Data for processing START

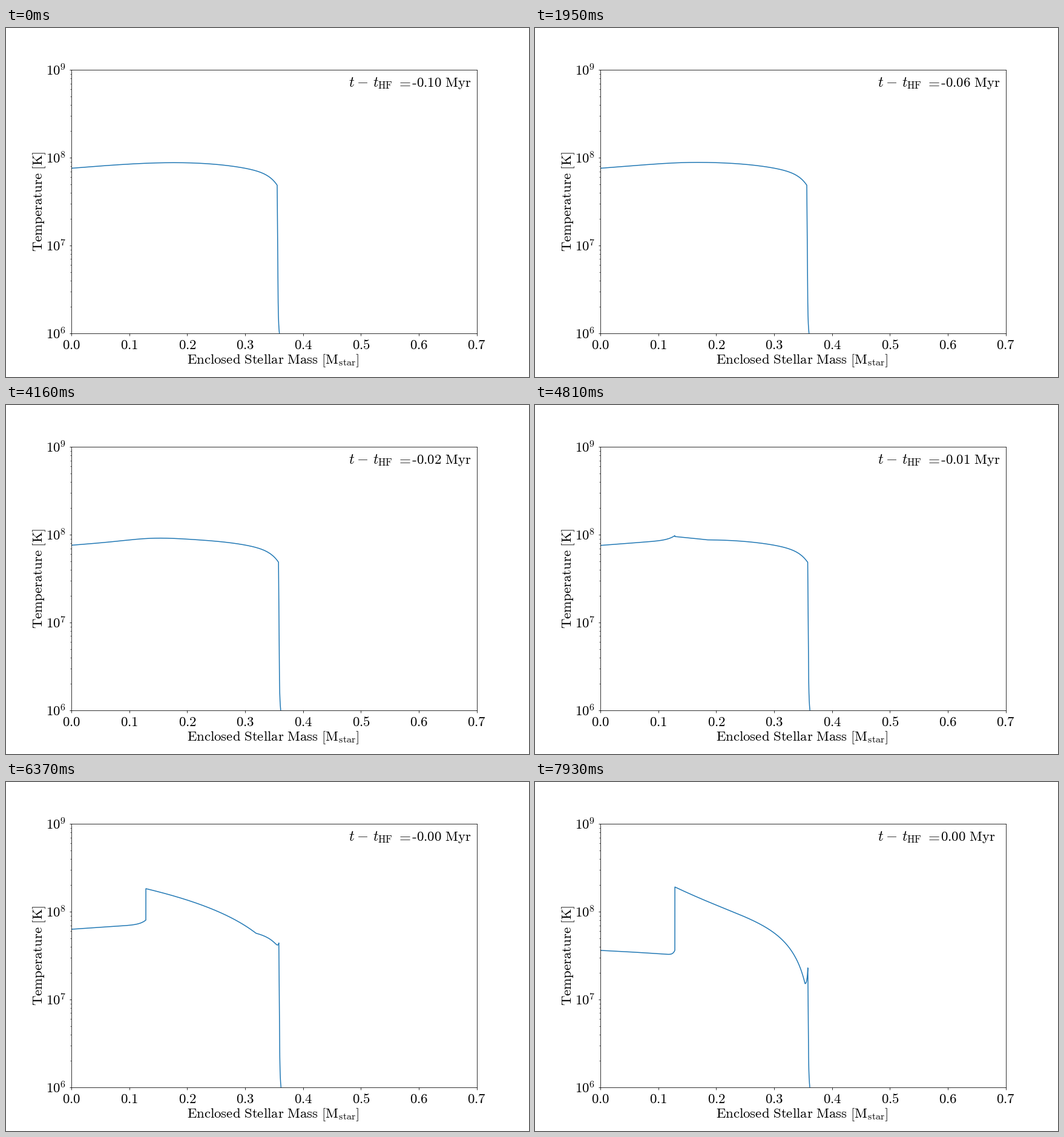
Write a matplotlib script that moves like this. It is 864 px wide and 576 px high and loops after 8000 ms.

```python
import numpy as np
import matplotlib.pyplot as plt
from matplotlib.animation import FuncAnimation

W, H, DPI = 864, 576, 72
LOOP, STEPS = 8000, 62
SIZE = 22.8
FLASH = 35          # step at which the hot shell appears
SHELL = .1286       # mass coordinate where the shell ignites

plt.rcParams["mathtext.fontset"] = "cm"


def ramp(k, mid, width):
    return 1 / (1 + np.exp((mid - k) / width))


# Temperatures below are in millidex relative to 1e8 K.
def kelvin(v):
    return 1e8 * 10 ** (v / 1000)


def quiet(m, edge):
    u = m / edge
    return -120 + 185 * u - 266 * u ** 3.2 - 112 * u ** 25


def flash(k, edge):
    """Cooled core, hot convective shell and cooled outer layers."""
    cool = 340 * ramp(k, 52.57, 3.02)
    spent = max(0, k - 49)
    kink = edge - .0045 - .1748 * ramp(-k, -45.39, 2.6)

    m_core = np.linspace(0, SHELL, 200)
    upturn = 55 * np.exp((m_core - SHELL) / (.013 - 3e-5 * cool))
    core = quiet(m_core, edge) - cool * (1 + m_core * cool / 120) + upturn

    m_out = np.linspace(kink, edge, 100)
    spike = .72 * cool * np.exp((m_out - edge) / .0016)
    outer = quiet(m_out, edge) - 1.1 * cool - .002 * cool ** 2 + spike

    # The shell is nearly linear in temperature and sags as it relaxes.
    s = np.linspace(0, 1, 120)
    peak = quiet(SHELL, edge) + 375 * ramp(k, 43.23, 3.04) - .2 * spent ** 2
    top, foot = kelvin(peak), kelvin(outer[0])
    sag = .145e8 * spent * s * (1 - s) * (.75 - s)
    shell = top + (foot - top) * s - sag

    mass = np.r_[m_core, SHELL + .0001 + s * (kink - SHELL - .0001), m_out]
    return mass, np.r_[kelvin(core), shell, kelvin(outer)]


def profile(k):
    edge = .3554 + 7.2e-5 * min(k, 40)
    if k < FLASH:
        mass = np.linspace(0, edge, 300)
        bump = .02 * k ** 2 * np.exp(-((mass - .14) / .06) ** 2)
        temp = kelvin(quiet(mass, edge) + bump)
    else:
        mass, temp = flash(k, edge)
    # Steep fall at the surface of the core.
    last = np.log10(temp[-1])
    drop = np.linspace(last, 5.9, 60)
    m_drop = edge + .0012 * (last - drop) + .0018 * np.exp(8 * (6 - drop))
    return np.r_[mass, m_drop], np.r_[temp, 10 ** drop]


def clock(k):
    """Time in Myr; the steps become tiny close to the flash."""
    return -.1 + .0025 * k if k < 39 else (k - 51.5) * 1e-4


fig = plt.figure(figsize=(W / DPI, H / DPI), dpi=DPI, facecolor="white")
ax = fig.add_axes([.125, .125, .775, .755])
ax.set_yscale("log")
ax.set_xlim(0, .7)
ax.set_ylim(1e6, 1e9)
ax.set_xticks(np.arange(8) / 10)
ax.tick_params(which="both", labelleft=False, labelbottom=False)


def put(x, y, s, ha="left", size=SIZE, **kw):
    return fig.text(x / W, 1 - y / H, s, ha=ha, va="baseline", fontsize=size, **kw)


def roman(s):
    return r"$\mathrm{%s}$" % s.replace(" ", r"\ ")


for i in range(8):
    put(108.3 + i * 95.66, 529.5, roman(f"{i / 10:.1f}"), "center")
for p in range(6, 10):
    put(99.5, 513.5 - 145 * (p - 6), r"$\mathrm{10}^{\mathrm{%d}}$" % p, "right")

put(441.5, 554.5, roman("Enclosed Stellar Mass [M_{star}]"), "center")
put(60, 286.5, roman("Temperature [K]"), "center",
    rotation=90, rotation_mode="anchor")
put(566.5, 97, "$t -$", size=24.6)
put(605.5, 97, r"$t_{\mathrm{HF}}$", size=23.5)
put(645, 97, "$=$", size=24.6)
value = put(670, 97, "")
hyphen = plt.Line2D([671 / W, 677.3 / W], [1 - 91.8 / H] * 2, color="black",
                    lw=1.4, solid_capstyle="butt", transform=fig.transFigure)
fig.add_artist(hyphen)

line, = ax.plot([], [], color="#1f77b4", lw=1.5)


def update(k):
    line.set_data(*profile(k))
    t = clock(k)
    hyphen.set_visible(t < 0)
    value.set_x((678.3 if t < 0 else 670) / W)
    value.set_text(roman(f"{abs(t):.2f} Myr"))
    return line, value, hyphen


anim = FuncAnimation(fig, update, frames=STEPS, interval=LOOP / STEPS,
                     repeat=True, repeat_delay=0, blit=False)
plt.show()
```
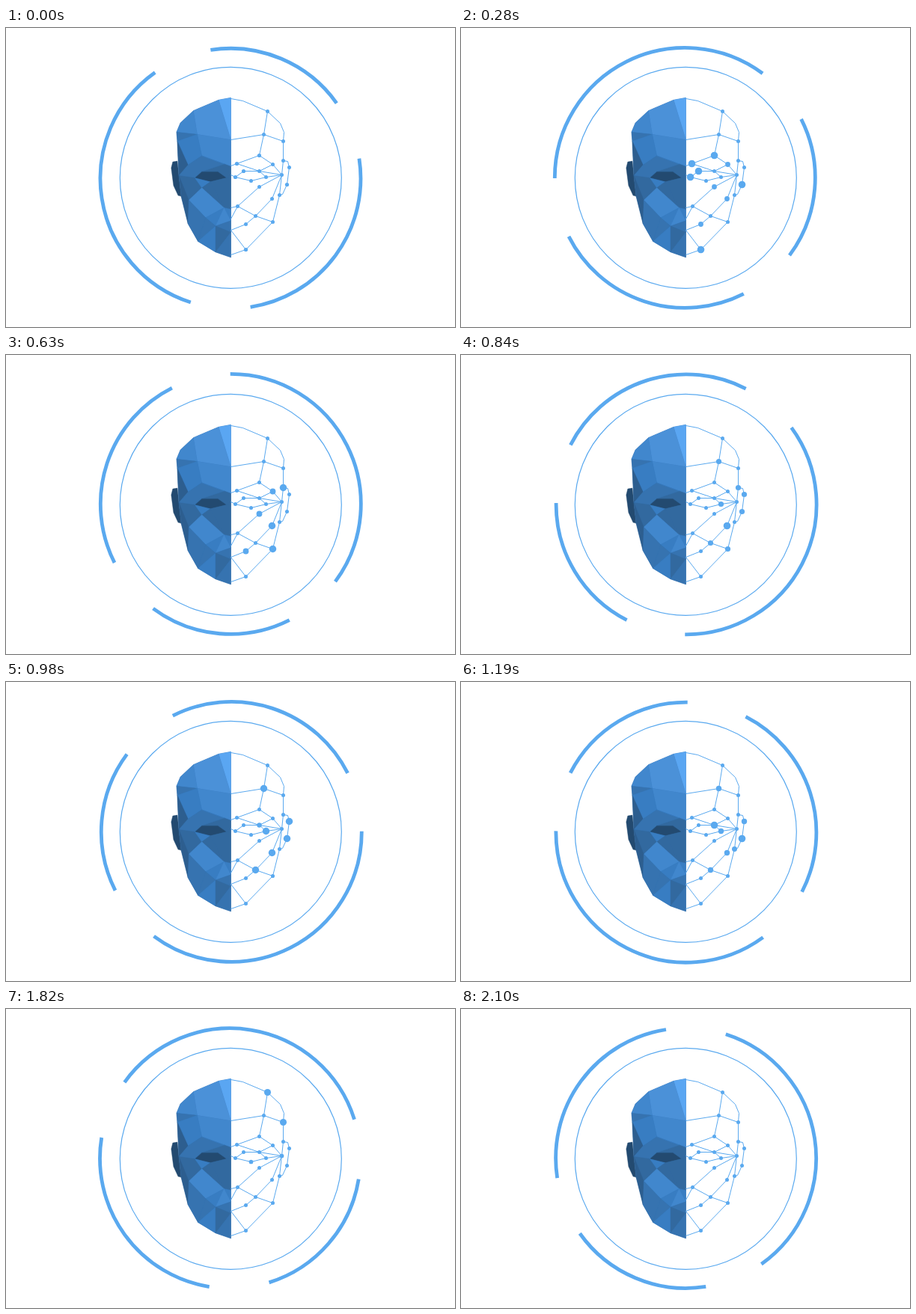
Animation of 600x400 px, one loop 2170 ms. Source, as an HTML page:

```html
<!DOCTYPE html>
<html>
<head>
<meta charset="utf-8">
<style>
html, body { margin: 0; width: 100%; height: 100%; overflow: hidden; background: #fff }
svg { display: block }
</style>
</head>
<body>
<svg width="600" height="400" viewBox="0 0 600 400">
  <g fill="none" stroke="#5aa9ef">
    <circle cx="300.3" cy="200.4" r="148" stroke-width="1.2"/>
    <g id="ring" stroke-width="4.8"></g>
  </g>
  <!-- the solid half is the wire half mirrored and slightly enlarged -->
  <g id="solid" transform="translate(300.5 150.5) scale(-1.022 1.022)" stroke-width=".4" stroke-linejoin="round"></g>
  <g transform="translate(300.5 150.5)">
    <g id="wires" fill="none" stroke="#5aa9ef"></g>
    <g id="nodes" fill="#5aa9ef"></g>
  </g>
</svg>
<script>
const STEP = 70, LOOP = 2170;
const $ = id => document.getElementById(id);

function add(id, tag, attrs) {
  const el = document.createElementNS('http://www.w3.org/2000/svg', tag);
  for (const key in attrs) el.setAttribute(key, attrs[key]);
  return $(id).appendChild(el);
}

// Half a face: capitals are nodes, small letters plain corners
const mesh = {};
`A49,-39 B44,-8 C70,1 D38,20 E8,31 F56,32 G70,27 H78,36 I17,41 J38,41 K6,49 L47,49
 M68,46 N27,54 O38,62 P75,59 Q65,73 R55,78 S9,88 T33,101 U20,112 V56,109 W20,146
 a0,-56 b16,-53 c66,-23 d71,-11 e0,-1 f0,34 g0,46 h0,90 i0,105 j0,120 k0,153
 l43,132 m76,28 n69,72`.split(/\s+/).forEach(p => mesh[p[0]] = p.slice(1));
const trace = path => [...path].map(c => mesh[c]).join(' ');

for (const path of 'abAcdCGMQVWk GmHPnQ eBC ABDFM DEf EJF JM gKIJLNK LM MOSh iSTV MRTUjW'.split(' '))
  add('wires', 'polyline', { points: trace(path) });

// Each facet ends with its shade, 0 dark to 9 light
const facets = `GmHPnQM0 abAcdCMQVlWk4 abe9 bABe7 AcdB6 BefD6 dBC4 CBDF5 CFM2 MFDEJL4 DfE5
  EfgKIJ3 LJIKN0 MLOR3 MRVQ2 LNO5 ONS3 NKghS3 ROST6 RTlV4 TSU5 TUl4 lUW5 Shi5 SiU6
  Uij4 UjW3 Wjk4`;
for (const facet of facets.split(/\s+/)) {
  const shade = +facet.slice(-1);
  const color = `hsl(210, ${52 + 33 * (shade / 9) ** 4}%, ${29 + 4 * shade}%)`;
  add('solid', 'polygon', { points: trace(facet.slice(0, -1)), fill: color, stroke: color });
}

const polar = deg => {
  const a = deg * Math.PI / 180;
  return `${174 * Math.cos(a)} ${174 * Math.sin(a)}`;
};
let from = 261.2;
for (const span of [63.4, 90, 126.8]) {
  add('ring', 'path', { d: `M${polar(from)}A174 174 0 0 1 ${polar(from + span)}` });
  from += span + 26.6;
}

// Groups of nodes swell one after another, 180 ms apart
const waves = 'DEIKPW FORU GRV R BHLPRT JP Q MN AC'.split(' ');
const nodes = Object.keys(mesh).filter(c => c < 'a').map(name => {
  const [cx, cy] = mesh[name].split(',');
  return { name, dot: add('nodes', 'circle', { cx, cy }) };
});

const pulse = offset =>
  Math.abs(offset) < 350 ? (1 + Math.cos(Math.PI * offset / 350)) / 2 : 0;

function draw(t) {
  // the ring sits slightly off its pivot
  $('ring').setAttribute('transform',
    `translate(300.3 200.4) rotate(${t / STEP * 18}) translate(-.31 .95)`);
  for (const { name, dot } of nodes) {
    const swell = waves.map((wave, i) => wave.includes(name) ? pulse(t - 300 - 180 * i) : 0);
    dot.setAttribute('r', 2.5 + 2.3 * Math.max(...swell));
  }
}

const start = performance.now();
function tick() {
  const t = (performance.now() - start) % LOOP;
  draw(Math.floor(t / STEP) * STEP);
  requestAnimationFrame(tick);
}
tick();
</script>
</body>
</html>
```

Data for processing END

Go through the records and report each line that contains "split".

 l43,132 m76,28 n69,72`.split(/\s+/).forEach(p => mesh[p[0]] = p.slice(1));
for (const path of 'abAcdCGMQVWk GmHPnQ eBC ABDFM DEf EJF JM gKIJLNK LM MOSh iSTV MRTUjW'.split(' '))
for (const facet of facets.split(/\s+/)) {
const waves = 'DEIKPW FORU GRV R BHLPRT JP Q MN AC'.split(' ');
  const [cx, cy] = mesh[name].split(',');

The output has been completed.